→ Task requirements: Repeat the data below exactly, with every entry included.

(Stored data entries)
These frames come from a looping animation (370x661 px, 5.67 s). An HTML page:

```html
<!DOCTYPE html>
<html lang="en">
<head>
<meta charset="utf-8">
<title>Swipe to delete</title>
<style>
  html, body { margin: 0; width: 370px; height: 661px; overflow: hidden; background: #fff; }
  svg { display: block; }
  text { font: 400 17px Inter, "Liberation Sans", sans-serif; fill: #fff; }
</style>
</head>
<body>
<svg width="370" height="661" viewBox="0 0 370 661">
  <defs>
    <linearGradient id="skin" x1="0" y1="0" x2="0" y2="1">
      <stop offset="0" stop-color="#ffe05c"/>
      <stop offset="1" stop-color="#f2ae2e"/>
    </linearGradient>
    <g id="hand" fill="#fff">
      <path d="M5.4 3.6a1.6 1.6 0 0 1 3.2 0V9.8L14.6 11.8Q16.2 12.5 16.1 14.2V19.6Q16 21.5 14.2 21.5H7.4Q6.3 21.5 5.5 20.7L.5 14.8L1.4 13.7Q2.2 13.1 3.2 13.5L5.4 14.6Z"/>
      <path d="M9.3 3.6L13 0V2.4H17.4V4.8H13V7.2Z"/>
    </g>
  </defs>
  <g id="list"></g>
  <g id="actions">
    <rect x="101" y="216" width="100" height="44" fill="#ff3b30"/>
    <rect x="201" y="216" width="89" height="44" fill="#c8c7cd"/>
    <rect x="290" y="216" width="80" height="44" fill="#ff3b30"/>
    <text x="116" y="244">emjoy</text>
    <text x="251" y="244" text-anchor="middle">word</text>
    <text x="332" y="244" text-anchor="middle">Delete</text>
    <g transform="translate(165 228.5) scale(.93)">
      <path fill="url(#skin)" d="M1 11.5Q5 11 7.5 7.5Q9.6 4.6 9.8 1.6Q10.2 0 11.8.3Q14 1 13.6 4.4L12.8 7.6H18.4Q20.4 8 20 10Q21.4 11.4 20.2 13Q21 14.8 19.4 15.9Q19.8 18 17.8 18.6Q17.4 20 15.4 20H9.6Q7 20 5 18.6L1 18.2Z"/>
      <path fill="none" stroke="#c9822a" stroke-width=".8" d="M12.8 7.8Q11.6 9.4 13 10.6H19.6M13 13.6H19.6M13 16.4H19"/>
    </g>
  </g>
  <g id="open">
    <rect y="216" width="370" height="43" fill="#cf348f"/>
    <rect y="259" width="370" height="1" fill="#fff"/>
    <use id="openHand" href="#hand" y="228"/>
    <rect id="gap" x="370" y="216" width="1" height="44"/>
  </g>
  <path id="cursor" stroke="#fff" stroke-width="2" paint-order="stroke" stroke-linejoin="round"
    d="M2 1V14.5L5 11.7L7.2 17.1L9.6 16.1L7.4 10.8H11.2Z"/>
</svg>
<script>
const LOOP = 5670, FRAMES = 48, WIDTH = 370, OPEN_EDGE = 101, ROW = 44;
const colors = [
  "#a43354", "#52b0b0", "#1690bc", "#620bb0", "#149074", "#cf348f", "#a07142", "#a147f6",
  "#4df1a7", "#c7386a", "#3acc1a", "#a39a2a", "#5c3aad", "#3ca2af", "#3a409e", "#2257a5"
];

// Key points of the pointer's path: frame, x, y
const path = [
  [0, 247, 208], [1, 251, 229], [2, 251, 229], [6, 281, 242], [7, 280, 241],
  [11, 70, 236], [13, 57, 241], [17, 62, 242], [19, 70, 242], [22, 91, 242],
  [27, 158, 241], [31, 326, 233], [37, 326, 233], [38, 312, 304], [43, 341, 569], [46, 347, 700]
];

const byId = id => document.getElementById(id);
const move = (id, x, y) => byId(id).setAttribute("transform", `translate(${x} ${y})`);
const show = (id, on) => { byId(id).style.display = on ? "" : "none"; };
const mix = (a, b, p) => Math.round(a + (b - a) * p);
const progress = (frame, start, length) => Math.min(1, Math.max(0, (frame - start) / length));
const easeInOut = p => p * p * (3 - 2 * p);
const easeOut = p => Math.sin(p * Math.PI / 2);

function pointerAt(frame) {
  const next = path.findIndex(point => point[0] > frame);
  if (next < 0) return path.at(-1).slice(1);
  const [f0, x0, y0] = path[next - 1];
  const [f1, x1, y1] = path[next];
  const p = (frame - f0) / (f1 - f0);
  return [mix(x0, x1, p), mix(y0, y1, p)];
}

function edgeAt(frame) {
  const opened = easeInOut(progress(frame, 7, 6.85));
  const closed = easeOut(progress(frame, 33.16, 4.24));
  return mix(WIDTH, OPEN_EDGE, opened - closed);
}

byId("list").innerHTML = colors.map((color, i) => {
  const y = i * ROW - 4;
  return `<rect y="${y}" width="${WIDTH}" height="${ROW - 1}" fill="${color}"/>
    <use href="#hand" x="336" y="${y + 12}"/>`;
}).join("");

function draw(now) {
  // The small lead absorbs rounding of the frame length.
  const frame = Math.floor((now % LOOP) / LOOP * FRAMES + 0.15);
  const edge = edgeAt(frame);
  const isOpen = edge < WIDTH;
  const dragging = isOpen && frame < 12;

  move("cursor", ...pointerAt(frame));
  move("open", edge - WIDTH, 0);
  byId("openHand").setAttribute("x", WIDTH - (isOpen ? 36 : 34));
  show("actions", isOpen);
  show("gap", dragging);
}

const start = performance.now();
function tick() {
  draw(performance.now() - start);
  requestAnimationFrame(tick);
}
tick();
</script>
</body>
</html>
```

→ Answer area:
These frames come from a looping animation (370x661 px, 5.67 s). An HTML page:

```html
<!DOCTYPE html>
<html lang="en">
<head>
<meta charset="utf-8">
<title>Swipe to delete</title>
<style>
  html, body { margin: 0; width: 370px; height: 661px; overflow: hidden; background: #fff; }
  svg { display: block; }
  text { font: 400 17px Inter, "Liberation Sans", sans-serif; fill: #fff; }
</style>
</head>
<body>
<svg width="370" height="661" viewBox="0 0 370 661">
  <defs>
    <linearGradient id="skin" x1="0" y1="0" x2="0" y2="1">
      <stop offset="0" stop-color="#ffe05c"/>
      <stop offset="1" stop-color="#f2ae2e"/>
    </linearGradient>
    <g id="hand" fill="#fff">
      <path d="M5.4 3.6a1.6 1.6 0 0 1 3.2 0V9.8L14.6 11.8Q16.2 12.5 16.1 14.2V19.6Q16 21.5 14.2 21.5H7.4Q6.3 21.5 5.5 20.7L.5 14.8L1.4 13.7Q2.2 13.1 3.2 13.5L5.4 14.6Z"/>
      <path d="M9.3 3.6L13 0V2.4H17.4V4.8H13V7.2Z"/>
    </g>
  </defs>
  <g id="list"></g>
  <g id="actions">
    <rect x="101" y="216" width="100" height="44" fill="#ff3b30"/>
    <rect x="201" y="216" width="89" height="44" fill="#c8c7cd"/>
    <rect x="290" y="216" width="80" height="44" fill="#ff3b30"/>
    <text x="116" y="244">emjoy</text>
    <text x="251" y="244" text-anchor="middle">word</text>
    <text x="332" y="244" text-anchor="middle">Delete</text>
    <g transform="translate(165 228.5) scale(.93)">
      <path fill="url(#skin)" d="M1 11.5Q5 11 7.5 7.5Q9.6 4.6 9.8 1.6Q10.2 0 11.8.3Q14 1 13.6 4.4L12.8 7.6H18.4Q20.4 8 20 10Q21.4 11.4 20.2 13Q21 14.8 19.4 15.9Q19.8 18 17.8 18.6Q17.4 20 15.4 20H9.6Q7 20 5 18.6L1 18.2Z"/>
      <path fill="none" stroke="#c9822a" stroke-width=".8" d="M12.8 7.8Q11.6 9.4 13 10.6H19.6M13 13.6H19.6M13 16.4H19"/>
    </g>
  </g>
  <g id="open">
    <rect y="216" width="370" height="43" fill="#cf348f"/>
    <rect y="259" width="370" height="1" fill="#fff"/>
    <use id="openHand" href="#hand" y="228"/>
    <rect id="gap" x="370" y="216" width="1" height="44"/>
  </g>
  <path id="cursor" stroke="#fff" stroke-width="2" paint-order="stroke" stroke-linejoin="round"
    d="M2 1V14.5L5 11.7L7.2 17.1L9.6 16.1L7.4 10.8H11.2Z"/>
</svg>
<script>
const LOOP = 5670, FRAMES = 48, WIDTH = 370, OPEN_EDGE = 101, ROW = 44;
const colors = [
  "#a43354", "#52b0b0", "#1690bc", "#620bb0", "#149074", "#cf348f", "#a07142", "#a147f6",
  "#4df1a7", "#c7386a", "#3acc1a", "#a39a2a", "#5c3aad", "#3ca2af", "#3a409e", "#2257a5"
];

// Key points of the pointer's path: frame, x, y
const path = [
  [0, 247, 208], [1, 251, 229], [2, 251, 229], [6, 281, 242], [7, 280, 241],
  [11, 70, 236], [13, 57, 241], [17, 62, 242], [19, 70, 242], [22, 91, 242],
  [27, 158, 241], [31, 326, 233], [37, 326, 233], [38, 312, 304], [43, 341, 569], [46, 347, 700]
];

const byId = id => document.getElementById(id);
const move = (id, x, y) => byId(id).setAttribute("transform", `translate(${x} ${y})`);
const show = (id, on) => { byId(id).style.display = on ? "" : "none"; };
const mix = (a, b, p) => Math.round(a + (b - a) * p);
const progress = (frame, start, length) => Math.min(1, Math.max(0, (frame - start) / length));
const easeInOut = p => p * p * (3 - 2 * p);
const easeOut = p => Math.sin(p * Math.PI / 2);

function pointerAt(frame) {
  const next = path.findIndex(point => point[0] > frame);
  if (next < 0) return path.at(-1).slice(1);
  const [f0, x0, y0] = path[next - 1];
  const [f1, x1, y1] = path[next];
  const p = (frame - f0) / (f1 - f0);
  return [mix(x0, x1, p), mix(y0, y1, p)];
}

function edgeAt(frame) {
  const opened = easeInOut(progress(frame, 7, 6.85));
  const closed = easeOut(progress(frame, 33.16, 4.24));
  return mix(WIDTH, OPEN_EDGE, opened - closed);
}

byId("list").innerHTML = colors.map((color, i) => {
  const y = i * ROW - 4;
  return `<rect y="${y}" width="${WIDTH}" height="${ROW - 1}" fill="${color}"/>
    <use href="#hand" x="336" y="${y + 12}"/>`;
}).join("");

function draw(now) {
  // The small lead absorbs rounding of the frame length.
  const frame = Math.floor((now % LOOP) / LOOP * FRAMES + 0.15);
  const edge = edgeAt(frame);
  const isOpen = edge < WIDTH;
  const dragging = isOpen && frame < 12;

  move("cursor", ...pointerAt(frame));
  move("open", edge - WIDTH, 0);
  byId("openHand").setAttribute("x", WIDTH - (isOpen ? 36 : 34));
  show("actions", isOpen);
  show("gap", dragging);
}

const start = performance.now();
function tick() {
  draw(performance.now() - start);
  requestAnimationFrame(tick);
}
tick();
</script>
</body>
</html>
```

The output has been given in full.